Blackstone’s Sunwest bid before bankruptcy court

A $209m stalking horse offer to buy 134 senior living facilities is to be recommended to bankruptcy court. The deal would also include the assumption of $945m in debt. The SEC alleged Sunwest was a “virtual Ponzi scheme” in 2009.

A US judge is expected to rule in February on whether The Blackstone Group’s $209 million bid for 134 senior living properties from bankrupt Sunwest Enterprise should go ahead.

Sunwest said in a statement it was recommending the sale to the Oregon district court next month. The alternative would be to allow a reorganised Sunwest to file as a REIT and continue to own and operate the properties.

If the judge approves a sale, rival firms will have six weeks to top the stalking horse bid from Blackstone and its joint venture partners, after which an auction will be held.

Under the terms of the deal, Blackstone – together with senior living operator Emeritus Corporation and hedge fund Columbia Pacific Management – would pay $209 million cash and assume $945 million in debt for 134 facilities across the US. As the stalking horse bidder, Blackstone and the JV partners would be entitled to a break-up fee of at least $9 million if the deal, which is expected to close in June, didn’t go ahead.

Sunwest was placed into receivership in March 2009, after the Securities and Exchange Commission alleged the firm – once the fourth largest assisted-living provider in the US operating 290 facilities – violated federal securities laws, with key management operating the company as a “virtual Ponzi scheme”.

According to bankruptcy documents, Sunwest ran up a debt load of more than $1.8 billion with 90 different lenders, and between 2005 and mid-2008, raised $485 million in cash through 1,800 TIC (tenant-in-common) investments and LLC memberships.

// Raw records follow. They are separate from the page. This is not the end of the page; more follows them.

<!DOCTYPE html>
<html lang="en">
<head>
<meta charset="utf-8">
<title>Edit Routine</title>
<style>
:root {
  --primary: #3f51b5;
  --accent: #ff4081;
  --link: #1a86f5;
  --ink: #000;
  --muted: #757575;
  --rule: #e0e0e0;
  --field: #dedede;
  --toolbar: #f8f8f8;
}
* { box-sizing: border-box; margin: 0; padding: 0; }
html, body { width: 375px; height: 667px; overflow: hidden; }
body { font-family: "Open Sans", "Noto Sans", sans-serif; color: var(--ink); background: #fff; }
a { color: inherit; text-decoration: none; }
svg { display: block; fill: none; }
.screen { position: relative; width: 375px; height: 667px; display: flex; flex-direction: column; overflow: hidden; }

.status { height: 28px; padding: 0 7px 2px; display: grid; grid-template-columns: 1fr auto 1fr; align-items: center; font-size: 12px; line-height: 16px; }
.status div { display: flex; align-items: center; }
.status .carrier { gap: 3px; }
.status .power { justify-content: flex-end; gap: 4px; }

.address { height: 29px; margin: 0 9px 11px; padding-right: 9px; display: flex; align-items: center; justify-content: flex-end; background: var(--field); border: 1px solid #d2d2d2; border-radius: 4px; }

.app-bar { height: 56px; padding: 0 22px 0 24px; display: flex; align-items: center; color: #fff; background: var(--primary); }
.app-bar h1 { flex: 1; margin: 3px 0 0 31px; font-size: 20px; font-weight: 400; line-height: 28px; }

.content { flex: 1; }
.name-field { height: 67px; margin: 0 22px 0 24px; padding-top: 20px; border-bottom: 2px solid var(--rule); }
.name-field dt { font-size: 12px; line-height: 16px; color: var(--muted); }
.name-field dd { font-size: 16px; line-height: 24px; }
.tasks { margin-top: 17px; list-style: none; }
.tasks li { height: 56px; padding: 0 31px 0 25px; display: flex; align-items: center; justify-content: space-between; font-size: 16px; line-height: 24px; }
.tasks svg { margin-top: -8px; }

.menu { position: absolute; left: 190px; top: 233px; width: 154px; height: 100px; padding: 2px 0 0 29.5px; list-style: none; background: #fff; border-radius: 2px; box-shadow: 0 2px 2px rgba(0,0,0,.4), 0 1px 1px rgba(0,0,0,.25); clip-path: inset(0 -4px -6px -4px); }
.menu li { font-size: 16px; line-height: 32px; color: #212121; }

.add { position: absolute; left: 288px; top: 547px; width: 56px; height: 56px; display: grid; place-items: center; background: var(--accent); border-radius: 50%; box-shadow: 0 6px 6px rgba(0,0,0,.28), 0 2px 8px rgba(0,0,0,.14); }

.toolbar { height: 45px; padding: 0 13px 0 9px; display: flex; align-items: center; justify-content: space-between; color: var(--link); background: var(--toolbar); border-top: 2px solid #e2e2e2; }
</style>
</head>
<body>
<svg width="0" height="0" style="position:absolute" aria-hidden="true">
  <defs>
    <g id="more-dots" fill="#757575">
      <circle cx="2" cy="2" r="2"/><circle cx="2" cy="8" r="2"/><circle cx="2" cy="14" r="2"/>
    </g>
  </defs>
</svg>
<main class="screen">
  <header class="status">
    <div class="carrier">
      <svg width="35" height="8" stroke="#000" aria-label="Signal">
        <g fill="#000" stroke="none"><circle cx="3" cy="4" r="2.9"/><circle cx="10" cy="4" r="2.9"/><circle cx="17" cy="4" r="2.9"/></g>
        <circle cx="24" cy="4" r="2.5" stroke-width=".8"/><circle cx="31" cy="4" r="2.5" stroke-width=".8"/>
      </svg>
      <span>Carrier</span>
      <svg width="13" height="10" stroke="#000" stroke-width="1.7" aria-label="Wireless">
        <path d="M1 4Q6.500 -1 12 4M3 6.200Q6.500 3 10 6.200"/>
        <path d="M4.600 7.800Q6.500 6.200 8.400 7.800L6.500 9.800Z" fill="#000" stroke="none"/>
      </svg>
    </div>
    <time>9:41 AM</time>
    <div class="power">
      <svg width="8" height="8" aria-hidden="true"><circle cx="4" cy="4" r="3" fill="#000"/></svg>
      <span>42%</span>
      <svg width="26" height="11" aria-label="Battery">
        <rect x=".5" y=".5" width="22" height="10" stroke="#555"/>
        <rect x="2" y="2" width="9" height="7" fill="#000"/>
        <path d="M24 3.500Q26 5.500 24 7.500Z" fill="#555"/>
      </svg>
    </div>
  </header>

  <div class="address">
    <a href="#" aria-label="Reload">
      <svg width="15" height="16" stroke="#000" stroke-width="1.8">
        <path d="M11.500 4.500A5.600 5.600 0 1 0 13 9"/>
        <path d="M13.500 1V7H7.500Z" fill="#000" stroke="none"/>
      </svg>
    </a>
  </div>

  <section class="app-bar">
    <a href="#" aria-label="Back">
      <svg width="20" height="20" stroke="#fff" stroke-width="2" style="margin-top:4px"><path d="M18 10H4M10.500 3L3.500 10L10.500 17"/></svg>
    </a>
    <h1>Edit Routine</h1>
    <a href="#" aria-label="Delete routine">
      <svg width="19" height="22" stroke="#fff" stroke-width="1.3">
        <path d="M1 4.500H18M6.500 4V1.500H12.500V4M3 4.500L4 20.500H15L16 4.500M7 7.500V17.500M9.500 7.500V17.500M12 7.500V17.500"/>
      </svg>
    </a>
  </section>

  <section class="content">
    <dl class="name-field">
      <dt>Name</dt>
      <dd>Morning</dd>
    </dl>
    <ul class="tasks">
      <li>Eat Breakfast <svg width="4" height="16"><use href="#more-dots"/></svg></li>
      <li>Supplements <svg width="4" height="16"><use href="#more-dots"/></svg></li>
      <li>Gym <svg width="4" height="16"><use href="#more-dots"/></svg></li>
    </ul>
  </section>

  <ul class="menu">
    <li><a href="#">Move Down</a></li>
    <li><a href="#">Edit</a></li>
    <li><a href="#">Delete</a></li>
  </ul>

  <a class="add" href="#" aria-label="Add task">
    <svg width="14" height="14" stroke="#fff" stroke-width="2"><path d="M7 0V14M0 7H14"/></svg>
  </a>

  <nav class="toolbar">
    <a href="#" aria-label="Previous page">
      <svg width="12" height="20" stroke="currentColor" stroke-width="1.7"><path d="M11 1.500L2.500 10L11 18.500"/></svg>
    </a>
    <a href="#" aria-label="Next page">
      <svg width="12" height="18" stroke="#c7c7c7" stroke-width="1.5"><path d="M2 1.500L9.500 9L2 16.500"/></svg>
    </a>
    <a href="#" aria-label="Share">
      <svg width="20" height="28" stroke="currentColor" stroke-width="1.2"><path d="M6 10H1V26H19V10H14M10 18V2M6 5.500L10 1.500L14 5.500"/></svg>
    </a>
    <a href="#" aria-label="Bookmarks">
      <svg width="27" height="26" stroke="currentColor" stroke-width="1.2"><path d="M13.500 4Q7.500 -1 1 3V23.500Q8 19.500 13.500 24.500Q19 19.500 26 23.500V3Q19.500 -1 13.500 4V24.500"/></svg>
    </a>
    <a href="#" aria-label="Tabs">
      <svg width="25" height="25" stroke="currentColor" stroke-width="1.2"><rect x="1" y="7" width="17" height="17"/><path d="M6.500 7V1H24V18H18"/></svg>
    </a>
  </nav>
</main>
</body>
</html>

Those investors were told they were investing in specific properties and typically guaranteed an annual 10 percent return plus a 2 percent per annum “buyout premium in the event of sale or refinance”, the documents said.

The SEC found “money raised in new offerings was often used to pay earlier investors their promised payments, pay creditors their returns, and otherwise fund existing operations and other real property assets”, the bankruptcy court document added. A preliminary investigation by the receiver found “rampant” commingling of funds.

However, even prior to the SEC lawsuit, Sunwest was having problems owing to its debt load. After running into cash flow difficulties in early 2008, the firm hired restructuring company Alvarez & Marsal as an advisor, followed in November 2008 by the appointment of turnaround company Hamstreet & Associates to oversee a wholesale reorganisation.

A raft of lawsuits and foreclosure actions in late 2008 from secured lenders and investors also prompted Sunwest to sell 45 of its senior living facilities to Lone Star for $364.2 million, a deal which closed in early 2009.

In October last year, the bankruptcy court agreed Sunwest – now known as Stayton SW Assisted Living – would be dealt with as a single entity rather than several hundred limited liability companies created to own Sunwest's senior living properties.